— What to do —
State only how many lines below include the word "background".

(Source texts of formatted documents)

=== Section Start ===

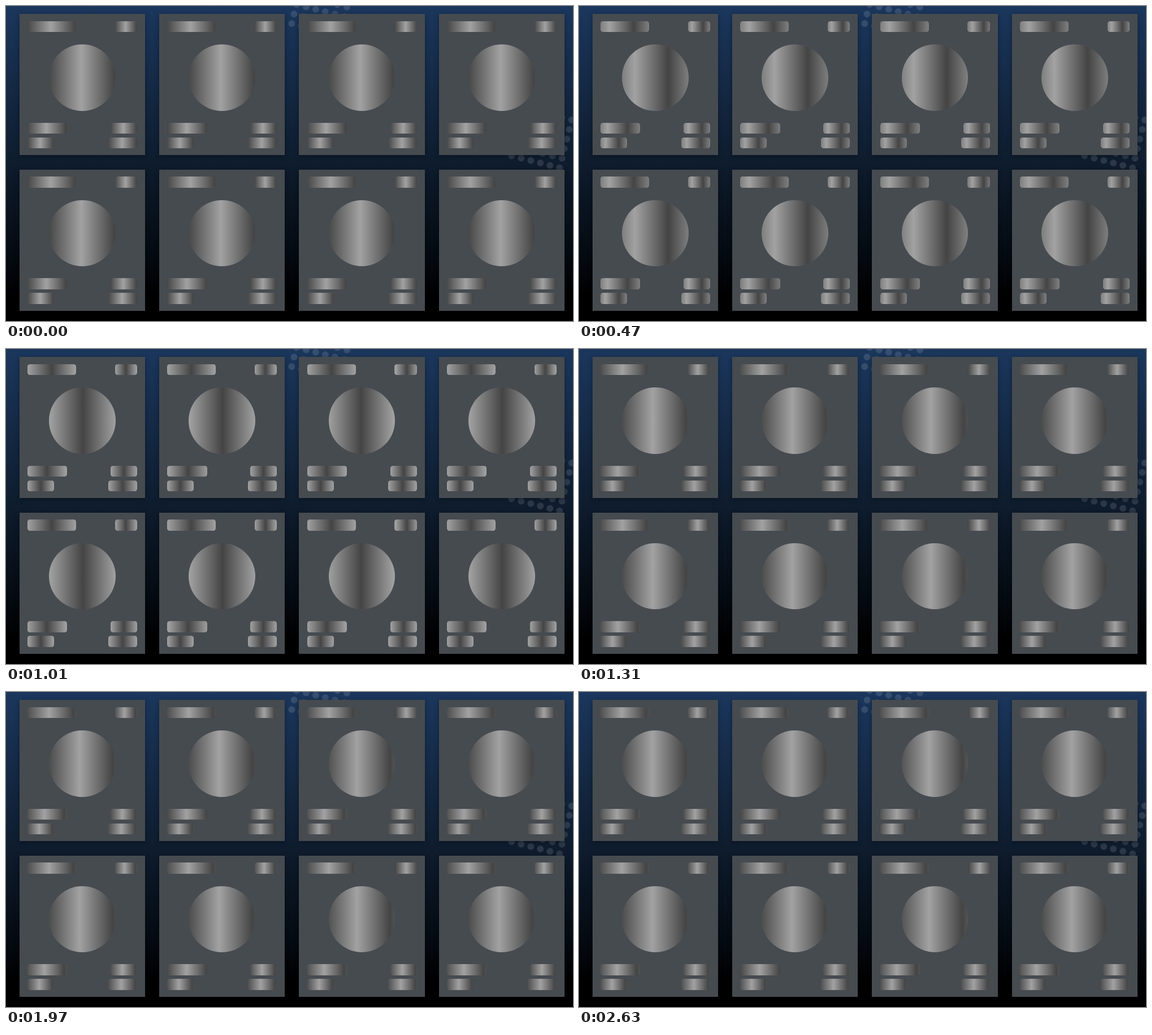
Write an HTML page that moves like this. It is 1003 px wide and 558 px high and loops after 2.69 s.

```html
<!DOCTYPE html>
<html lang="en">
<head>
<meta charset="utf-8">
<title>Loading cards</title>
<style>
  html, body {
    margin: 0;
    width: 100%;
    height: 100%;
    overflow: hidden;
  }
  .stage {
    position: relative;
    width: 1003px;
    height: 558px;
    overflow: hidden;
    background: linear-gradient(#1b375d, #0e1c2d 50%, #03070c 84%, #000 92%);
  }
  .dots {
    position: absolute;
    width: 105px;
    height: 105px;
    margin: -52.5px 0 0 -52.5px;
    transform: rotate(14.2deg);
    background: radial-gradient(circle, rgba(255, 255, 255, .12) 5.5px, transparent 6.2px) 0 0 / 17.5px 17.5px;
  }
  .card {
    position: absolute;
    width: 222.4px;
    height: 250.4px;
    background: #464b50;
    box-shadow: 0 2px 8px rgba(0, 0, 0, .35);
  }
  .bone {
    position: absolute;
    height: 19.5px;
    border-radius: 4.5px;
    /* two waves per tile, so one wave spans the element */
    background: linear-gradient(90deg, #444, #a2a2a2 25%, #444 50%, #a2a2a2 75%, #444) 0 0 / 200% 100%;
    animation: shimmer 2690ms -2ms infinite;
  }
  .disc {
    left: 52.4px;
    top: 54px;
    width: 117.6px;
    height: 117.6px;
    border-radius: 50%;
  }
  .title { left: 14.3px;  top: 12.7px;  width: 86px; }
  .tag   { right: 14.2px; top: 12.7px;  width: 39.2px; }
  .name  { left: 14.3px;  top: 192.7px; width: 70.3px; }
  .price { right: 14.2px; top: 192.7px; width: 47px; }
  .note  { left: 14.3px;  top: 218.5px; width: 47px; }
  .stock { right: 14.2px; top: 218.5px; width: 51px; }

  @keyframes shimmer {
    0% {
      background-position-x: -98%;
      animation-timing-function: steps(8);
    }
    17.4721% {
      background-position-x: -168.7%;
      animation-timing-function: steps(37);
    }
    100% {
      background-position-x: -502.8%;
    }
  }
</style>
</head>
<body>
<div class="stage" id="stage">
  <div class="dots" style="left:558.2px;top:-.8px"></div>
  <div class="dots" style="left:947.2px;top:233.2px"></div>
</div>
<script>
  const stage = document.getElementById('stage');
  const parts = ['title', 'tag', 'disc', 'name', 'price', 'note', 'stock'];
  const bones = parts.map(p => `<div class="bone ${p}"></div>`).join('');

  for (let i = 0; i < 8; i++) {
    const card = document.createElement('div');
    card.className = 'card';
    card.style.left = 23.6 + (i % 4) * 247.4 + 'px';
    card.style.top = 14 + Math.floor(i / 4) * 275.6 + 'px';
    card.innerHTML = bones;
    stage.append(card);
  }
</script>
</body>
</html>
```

=== Section End ===

— Exercise response —
7